I can spot differences between my analog and digital synths, but in blind tests in my own studio I find it much harder to tell nowadays. I may have to make slight adjustments to make synths like ACE sound more alive, but the ability is there to do that.

Personally, I wish I had the opportunities musicians have today when I was younger. When I first started composing I needed a sequencer, a mixer, a recorder, a few keyboards, etc... What a pain! Today you can literally emulate a studio with dozens of synthesizers for a fraction of the cost and do it all in a room the size of a closet!

People will always have an opinion about instruments. People hated electric guitars when they first came out. They hated digital pianos. They hate electronic drum machines. People like to hate in general, because it's easier to hate than to accept the world is changing.

I don't even care if my VST sounds like analog anymore.

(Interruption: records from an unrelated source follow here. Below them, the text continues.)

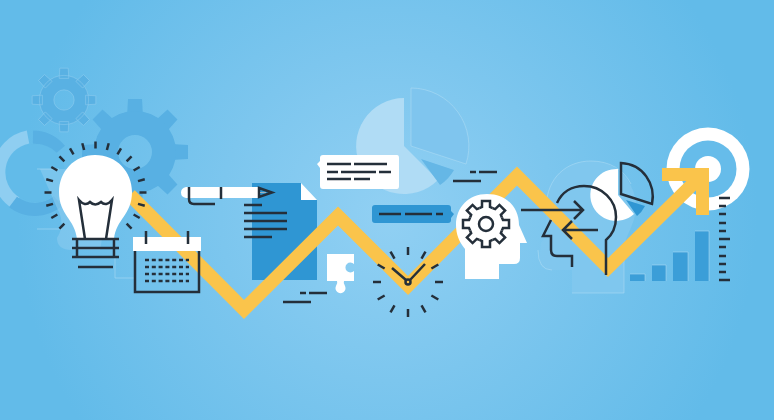
<!DOCTYPE html>
<html lang="en">
<head>
<meta charset="utf-8">
<title>From idea to target</title>
<style>
:root{--sky:#62bbe9;--glow:#8dcef2;--blue:#2f96d3;--bar:#3b9ed8;--gear:#58b0e3;--pale:#b0dcf5;--ink:#242f3a;--gold:#fac44b;--white:#fff}
html,body{margin:0;overflow:hidden}
body{width:774px;height:420px;background:var(--sky)}
svg{display:block}
.ink{fill:none;stroke:var(--ink);stroke-width:2.5}
.white{fill:var(--white)}
.blue{fill:var(--blue)}
.gear{fill:var(--gear)}
.pale{fill:var(--pale)}
.gold{fill:var(--gold)}
.trend{fill:none;stroke:var(--gold);stroke-width:13.5;stroke-miterlimit:8}
.ghost{fill:none;stroke:var(--pale);stroke-width:1;opacity:.55}
</style>
</head>
<body>
<svg width="774" height="420" viewBox="0 0 774 420" role="img" aria-label="A golden trend line runs from a light bulb through planning icons to a target">
<defs>
<radialGradient id="sky-glow" gradientUnits="userSpaceOnUse" cx="387" cy="215" r="370">
<stop offset="0" stop-color="#91d0f3"/><stop offset=".45" stop-color="#7cc6ee"/><stop offset="1" stop-color="#62bbe9"/>
</radialGradient>
<path id="tooth" d="M-8-36-7-53H7L8-36Z"/>
<g id="teeth">
<use href="#tooth"/><use href="#tooth" transform="rotate(45)"/><use href="#tooth" transform="rotate(90)"/><use href="#tooth" transform="rotate(135)"/><use href="#tooth" transform="rotate(180)"/><use href="#tooth" transform="rotate(225)"/><use href="#tooth" transform="rotate(270)"/><use href="#tooth" transform="rotate(315)"/>
</g>
<g id="cog">
<use href="#teeth"/>
<path fill-rule="evenodd" d="M0-41A41 41 0 1 1 0 41A41 41 0 1 1 0-41ZM0-17A17 17 0 1 0 0 17A17 17 0 1 0 0-17Z"/>
</g>
<path id="cog-outline-step" d="M-6.6-15.9-4-17V-23H4V-17L6.6-15.9"/>
<path id="clock-tick" d="M0-35V-27"/>
<path id="ray" d="M0-51V-44"/>
</defs>

<rect id="background" width="774" height="420" fill="url(#sky-glow)"/>

<g id="background-gears" class="gear">
<use href="#cog" transform="translate(135 152)"/>
<use href="#cog" transform="translate(64 100) scale(.6)" opacity=".9"/>
<use href="#cog" class="ghost" transform="translate(64 100) scale(.6)"/>
</g>

<g id="background-donut" fill="none" stroke-width="13">
<path stroke="#8fcef1" d="M28 137A36 36 0 0 0 16 203"/>
<path stroke="var(--gear)" d="M33 137A36 36 0 0 1 60 150M13 202A36 36 0 0 0 58 201"/>
<circle cx="36" cy="173" r="29" fill="var(--sky)"/>
</g>

<g id="background-pie">
<path class="pale" d="M404 98A48 48 0 1 0 438 180L404 146Z"/>
<path fill="#7fc5ee" d="M411 88A58 58 0 0 1 466 164L411 146Z"/>
<path fill="#65b7e6" d="M421 159 454 170Q449 179 440 185Z"/>
<path class="ghost" d="M411 88A58 58 0 0 1 466 164L411 146Z"/>
</g>

<g id="bulb-shadow">
<path fill="#8acbf0" d="M40 169H118V196Q118 212 105 222L100 250H72Q57 250 57 238Q66 224 57 208Z" opacity=".6"/>
<path class="ghost" d="M37 169H59M37 229H62M115 238V278H134"/>
</g>

<g id="head-shadow">
<path fill="#83c9ef" d="M546 207C547 177 567 161 591 161C618 161 636 183 636 207C636 224 624 236 624 250V293H572V270H552L543 268Q538 264 541 243L546 236Z" opacity=".8"/>
<path class="ghost" d="M546 207C547 177 567 161 591 161C610 161 624 170 631 184M572 293H624V250M552 270Q538 270 538 250"/>
</g>

<g id="document">
<path class="blue" d="M252 183H301V200H317V280H252Z"/>
<path class="white" d="M301 183 317 200H301Z"/>
<path class="ink" d="M244 205H262M244 213H287M244 221H287M244 229H287M244 237H272"/>
</g>

<g id="target">
<circle class="white" cx="708" cy="169" r="41.5"/>
<circle cx="708" cy="169" r="28.5" fill="#66bcea"/>
<circle class="white" cx="708" cy="169" r="13"/>
</g>

<g id="bar-chart" fill="var(--bar)">
<rect x="630" y="274" width="15" height="7"/>
<rect x="652" y="265" width="14" height="16"/>
<rect x="673" y="252" width="15" height="29"/>
<rect x="695" y="231" width="14" height="50"/>
<path class="ghost" d="M630 274H645V281M652 265H666V281M673 252H688V281M695 231H709V281"/>
</g>
<path id="ruler" class="ink" d="M719 198H730M719 239H730M719 280H730M719 206H726M719 214H726M719 223H726M719 231H726M719 247H726M719 256H726M719 264H726M719 272H726"/>

<g id="pie-chart">
<path class="white" d="M618 169A26 26 0 1 0 634 214L618 195Z"/>
<path class="blue" d="M626 200 645 206Q642 212 637 216Z"/>
</g>

<g id="trend-line">
<polyline class="trend" points="130,195 244,309.5 338,216 408,285.5 517,176 608,267.5 702,175"/>
<path class="gold" d="M662 168H709V215H696V181H662Z"/>
</g>

<path id="pie-slice" class="ink" d="M621 163C643 164 656 184 652 204L621 194Z"/>

<g id="light-bulb">
<path class="white" d="M95 155C117 155 132 172 132 192C132 215 116 219 114 239H77C75 219 59 215 59 192C59 172 74 155 95 155Z"/>
<path class="ink" d="M85 239 79 200Q85 207 90 202Q95 207 101 202Q106 207 112 200L106 239M72 239H119M72 248H119M72 257H119M78 267H113M77 239V257M114 239V257"/>
<g class="ink" transform="translate(95.5 192.5)">
<use href="#ray"/><use href="#ray" transform="rotate(15)"/><use href="#ray" transform="rotate(30)"/><use href="#ray" transform="rotate(45)"/><use href="#ray" transform="rotate(60)"/><use href="#ray" transform="rotate(75)"/><use href="#ray" transform="rotate(90)"/><use href="#ray" transform="rotate(105)"/><use href="#ray" transform="rotate(120)"/><use href="#ray" transform="rotate(135)"/>
<use href="#ray" transform="rotate(-15)"/><use href="#ray" transform="rotate(-30)"/><use href="#ray" transform="rotate(-45)"/><use href="#ray" transform="rotate(-60)"/><use href="#ray" transform="rotate(-75)"/><use href="#ray" transform="rotate(-90)"/><use href="#ray" transform="rotate(-105)"/><use href="#ray" transform="rotate(-120)"/><use href="#ray" transform="rotate(-135)"/>
</g>
</g>

<g id="calendar">
<path class="ink" d="M135 250V292H199V250"/>
<rect class="white" x="133" y="237" width="68" height="14"/>
<path class="ink" d="M146 231V244M188 231V244"/>
<path class="ink" stroke-width="2" stroke-dasharray="4 2.8" d="M145 260H189M145 267H189M145 274H189M145 281H189"/>
</g>

<g id="pen">
<path class="white" d="M186 187H259V198H186Q181 197 181 192.500Q181 188 186 187Z"/>
<path class="ink" d="M189 187V199Q189 204 194 204H215M221 187V199"/>
<path class="ink" fill="#242f3a" d="M259 188 272 192.500 259 197Z"/>
<path d="M260 192.500H266" stroke="#9fb0bb"/>
</g>

<g id="speech-bubble">
<path class="white" d="M323 155H397Q399 155 399 158V186Q399 189 397 189H323Q320 189 320 186V168L317 164 320 161V158Q320 155 323 155Z"/>
<path class="ink" d="M327 164H351M354 164H387M327 172H338M341 172H376M379 172H391M327 179H351M354 179H370"/>
</g>

<g id="reply-bubble">
<path class="blue" d="M375 205H448Q451 205 451 208V211L454 214 451 218V220Q451 223 448 223H375Q372 223 372 220V208Q372 205 375 205Z"/>
<path class="ink" d="M379 214H401M405 214H432M436 214H443"/>
</g>

<g id="puzzle-piece">
<path class="white" d="M327 254H354V264A5 5 0 1 0 354 271V281H344Q343 283 345 286A5 5 0 1 1 336 286Q338 283 337 281H327Z"/>
</g>

<path id="note-dashes" class="ink" d="M283 302H311M300 293H306M309 293H327M453 181H481M470 172H476M479 172H497"/>

<g id="clock" class="ink" transform="translate(408 282)">
<use href="#clock-tick"/><use href="#clock-tick" transform="rotate(30)"/><use href="#clock-tick" transform="rotate(60)"/><use href="#clock-tick" transform="rotate(90)"/><use href="#clock-tick" transform="rotate(120)"/><use href="#clock-tick" transform="rotate(150)"/><use href="#clock-tick" transform="rotate(180)"/><use href="#clock-tick" transform="rotate(210)"/><use href="#clock-tick" transform="rotate(240)"/><use href="#clock-tick" transform="rotate(270)"/><use href="#clock-tick" transform="rotate(300)"/><use href="#clock-tick" transform="rotate(330)"/>
<path d="M-16-14-2-2M17-18 2-2"/>
<circle r="2.500"/>
</g>

<g id="thinking-head">
<path class="white" d="M487 194C507 194 519 208 519 225L527 243H520V258Q520 264 514 264H499V279H465V249C459 242 456 234 456 225C456 207 469 194 487 194Z"/>
<g class="ink" transform="translate(486 224)">
<use href="#cog-outline-step"/><use href="#cog-outline-step" transform="rotate(45)"/><use href="#cog-outline-step" transform="rotate(90)"/><use href="#cog-outline-step" transform="rotate(135)"/><use href="#cog-outline-step" transform="rotate(180)"/><use href="#cog-outline-step" transform="rotate(225)"/><use href="#cog-outline-step" transform="rotate(270)"/><use href="#cog-outline-step" transform="rotate(315)"/>
<circle r="7"/>
</g>
</g>

<g id="exchange-head" class="ink">
<path d="M557 203C562 192 572 186 584 186C602 186 616 200 616 217C616 227 612 235 606 240V275M551 220 543 236H551V250Q551 256 557 256H572V267"/>
<path d="M521 210H583M574 201 583 210 574 219M598 230H563M572 221 563 230 572 239"/>
</g>
</svg>
</body>
</html>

I just care if it's inspiring and sounds good. At the end it's not the instrument that makes the artist...


Here is my vote for the "Post of year" award.

I agree. One of the best posts I've ever read...on any subject.
I especially like the line..."People like to hate in general".
:tu: to proto39
KVRian
 
809 posts since 9 Feb, 2013, from dallas tx

Postby yessongs; Wed Feb 13, 2013 10:21 pm

why would I want to get diva over dcam if the price is less and they basically do the same thing well
User avatar
KVRAF
 
6681 posts since 20 Jul, 2004, from Boston
 

Postby djanthonyw; Wed Feb 13, 2013 10:24 pm

yessongs wrote:why would I want to get diva over dcam if the price is less and they basically do the same thing well
They are advertised to do the same thing, but they don't sound the same. Synth Squad is a good product, but I don't feel it's as close to analog as Diva. I also never used anything but Strobe out of the DCAM bundle, so I like Diva because it's nice and focused and doesn't come with anything you won't use.
You are currently reading my signature.
KVRian
 
1026 posts since 20 Dec, 2004
 

Postby Wormhelmet; Wed Feb 13, 2013 11:06 pm

I don't know how many do A/B comparisons directly of vst's to analog hardware, but I had a fun one tonight.

Ran a nice little drum sequence in Geist while my right hand was bangin rhythmically on some low bass on my Arturia Minibrute and left hand playing some wobbling low bass line on the MS20 vst using my MS20 controller.

I know one is true analog, the other is vst, but my ears were having a tough time deciding if there was a difference.

More to the point I just saw reinforced....they both sounded realllly gooood!

If you like Diva and it does it for you, then use it.

If your looking for analog bubbly warmth in your vst, but think you haven't found it, close those eyes and grab some synth demos or clips from the vst you hope will do it, and the analog sound you would be satisfied with, and just listen. Even better if you have a friend play clips randomly and see if you can guess.

Betcha it will be harder than you thought to pick out analog every time.
"I am a meat popsicle"
Soundcloud Vondragonnoggin
Soundclick Wormhelmet
Previous

Moderator: Moderators (Main)

Return to Instruments